Me personally, I tend to play these types of games with a healthy lean towards the whitehat side, (probably my old age) but this game made it difficult to consistently do that. Much like in real life, This is The Police demonstrates that it’s not as simple as choosing right over wrong, but rather deciding which wrong choice you can you live with. And sometimes, when you make what seems like the obvious “right” choice, a lot of bad things seem to happen to those around you, and sometimes dipping a toe into the “dark side” may make it easier for everyone in the end. Of course, if you dip your toe into the darkness too many times, you just might fall in, and when that happens, it can be pretty damn hard to dig your way out.
There were more than a few moments towards the end of my playtime that I wished I could have fast-forwarded some of the daily “work” minutia, but in the end, the story always brought me back. If you don’t mind a morally ambiguous story, and carrying the heavy weight from the decisions that you make, (and a bit of drag for 3 or 4 hours in the middle) then This is the Police may just be worth your time.
This is The Police PS4 Review
A cool story with great writing and voice acting, hampered only by the day-to-day mechanics of running a police station. I could argue the game would have been better if the 18 hours of playtime had been trimmed to 13 or 14, but I still wouldn’t hesitate to recommend it to gamers who love a well told story and don’t need constant action.
Review Disclaimer: This review was carried out using a digital code provided by the publisher.

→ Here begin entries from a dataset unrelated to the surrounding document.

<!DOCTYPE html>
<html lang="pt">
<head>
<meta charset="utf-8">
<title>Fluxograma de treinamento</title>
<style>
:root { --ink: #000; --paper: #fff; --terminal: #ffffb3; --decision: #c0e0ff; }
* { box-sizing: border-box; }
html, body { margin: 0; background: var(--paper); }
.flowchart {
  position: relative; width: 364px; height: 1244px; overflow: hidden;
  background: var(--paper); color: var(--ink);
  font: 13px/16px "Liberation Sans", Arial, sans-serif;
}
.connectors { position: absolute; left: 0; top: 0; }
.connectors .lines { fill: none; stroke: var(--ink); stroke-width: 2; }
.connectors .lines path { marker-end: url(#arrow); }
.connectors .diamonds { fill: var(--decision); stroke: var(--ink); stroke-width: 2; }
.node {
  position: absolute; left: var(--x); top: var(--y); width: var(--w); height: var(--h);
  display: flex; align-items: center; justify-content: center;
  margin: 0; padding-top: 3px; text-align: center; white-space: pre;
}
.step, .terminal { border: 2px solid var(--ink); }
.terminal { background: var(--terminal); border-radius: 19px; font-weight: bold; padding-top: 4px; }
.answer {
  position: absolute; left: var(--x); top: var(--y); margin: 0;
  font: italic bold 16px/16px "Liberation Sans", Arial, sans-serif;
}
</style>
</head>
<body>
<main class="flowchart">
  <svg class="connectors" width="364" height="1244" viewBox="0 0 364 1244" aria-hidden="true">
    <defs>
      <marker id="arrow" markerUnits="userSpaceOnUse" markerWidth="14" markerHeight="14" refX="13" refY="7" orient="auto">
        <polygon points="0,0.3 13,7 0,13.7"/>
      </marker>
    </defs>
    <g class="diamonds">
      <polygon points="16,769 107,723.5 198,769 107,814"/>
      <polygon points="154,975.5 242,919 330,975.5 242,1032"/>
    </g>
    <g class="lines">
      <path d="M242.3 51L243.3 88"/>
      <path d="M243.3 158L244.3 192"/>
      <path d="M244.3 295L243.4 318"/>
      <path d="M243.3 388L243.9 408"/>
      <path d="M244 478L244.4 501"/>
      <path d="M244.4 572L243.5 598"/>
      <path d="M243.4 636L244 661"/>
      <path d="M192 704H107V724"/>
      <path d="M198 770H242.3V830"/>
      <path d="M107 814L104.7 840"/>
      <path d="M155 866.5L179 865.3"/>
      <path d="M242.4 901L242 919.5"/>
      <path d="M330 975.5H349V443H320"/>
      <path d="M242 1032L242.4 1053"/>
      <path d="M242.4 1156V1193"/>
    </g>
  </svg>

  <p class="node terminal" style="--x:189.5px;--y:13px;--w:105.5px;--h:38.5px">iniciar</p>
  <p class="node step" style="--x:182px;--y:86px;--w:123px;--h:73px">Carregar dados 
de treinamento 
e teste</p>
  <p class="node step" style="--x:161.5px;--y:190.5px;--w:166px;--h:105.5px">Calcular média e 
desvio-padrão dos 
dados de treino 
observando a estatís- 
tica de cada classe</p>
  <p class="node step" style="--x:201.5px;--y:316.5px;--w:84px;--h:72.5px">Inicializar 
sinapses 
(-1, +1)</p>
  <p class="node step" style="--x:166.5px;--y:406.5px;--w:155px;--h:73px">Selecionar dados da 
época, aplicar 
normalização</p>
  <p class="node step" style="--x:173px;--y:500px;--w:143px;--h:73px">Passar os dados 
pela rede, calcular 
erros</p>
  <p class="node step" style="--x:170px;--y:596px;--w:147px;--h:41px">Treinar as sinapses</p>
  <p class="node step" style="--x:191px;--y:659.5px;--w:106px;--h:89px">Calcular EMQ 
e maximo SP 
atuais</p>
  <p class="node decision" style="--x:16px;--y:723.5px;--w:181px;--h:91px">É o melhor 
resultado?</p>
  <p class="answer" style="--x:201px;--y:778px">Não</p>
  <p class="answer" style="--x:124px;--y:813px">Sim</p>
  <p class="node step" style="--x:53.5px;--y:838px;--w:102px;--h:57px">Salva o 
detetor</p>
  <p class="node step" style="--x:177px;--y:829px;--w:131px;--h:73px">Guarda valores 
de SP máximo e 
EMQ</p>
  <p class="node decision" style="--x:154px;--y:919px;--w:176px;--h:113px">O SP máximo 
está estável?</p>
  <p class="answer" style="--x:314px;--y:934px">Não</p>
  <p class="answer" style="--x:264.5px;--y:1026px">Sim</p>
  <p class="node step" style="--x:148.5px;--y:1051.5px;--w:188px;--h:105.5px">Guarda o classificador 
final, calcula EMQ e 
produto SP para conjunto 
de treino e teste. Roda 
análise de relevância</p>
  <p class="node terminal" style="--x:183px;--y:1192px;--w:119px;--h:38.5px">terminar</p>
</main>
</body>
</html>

For more information, please read our Review Policy.
*Reviewed using Base PS4.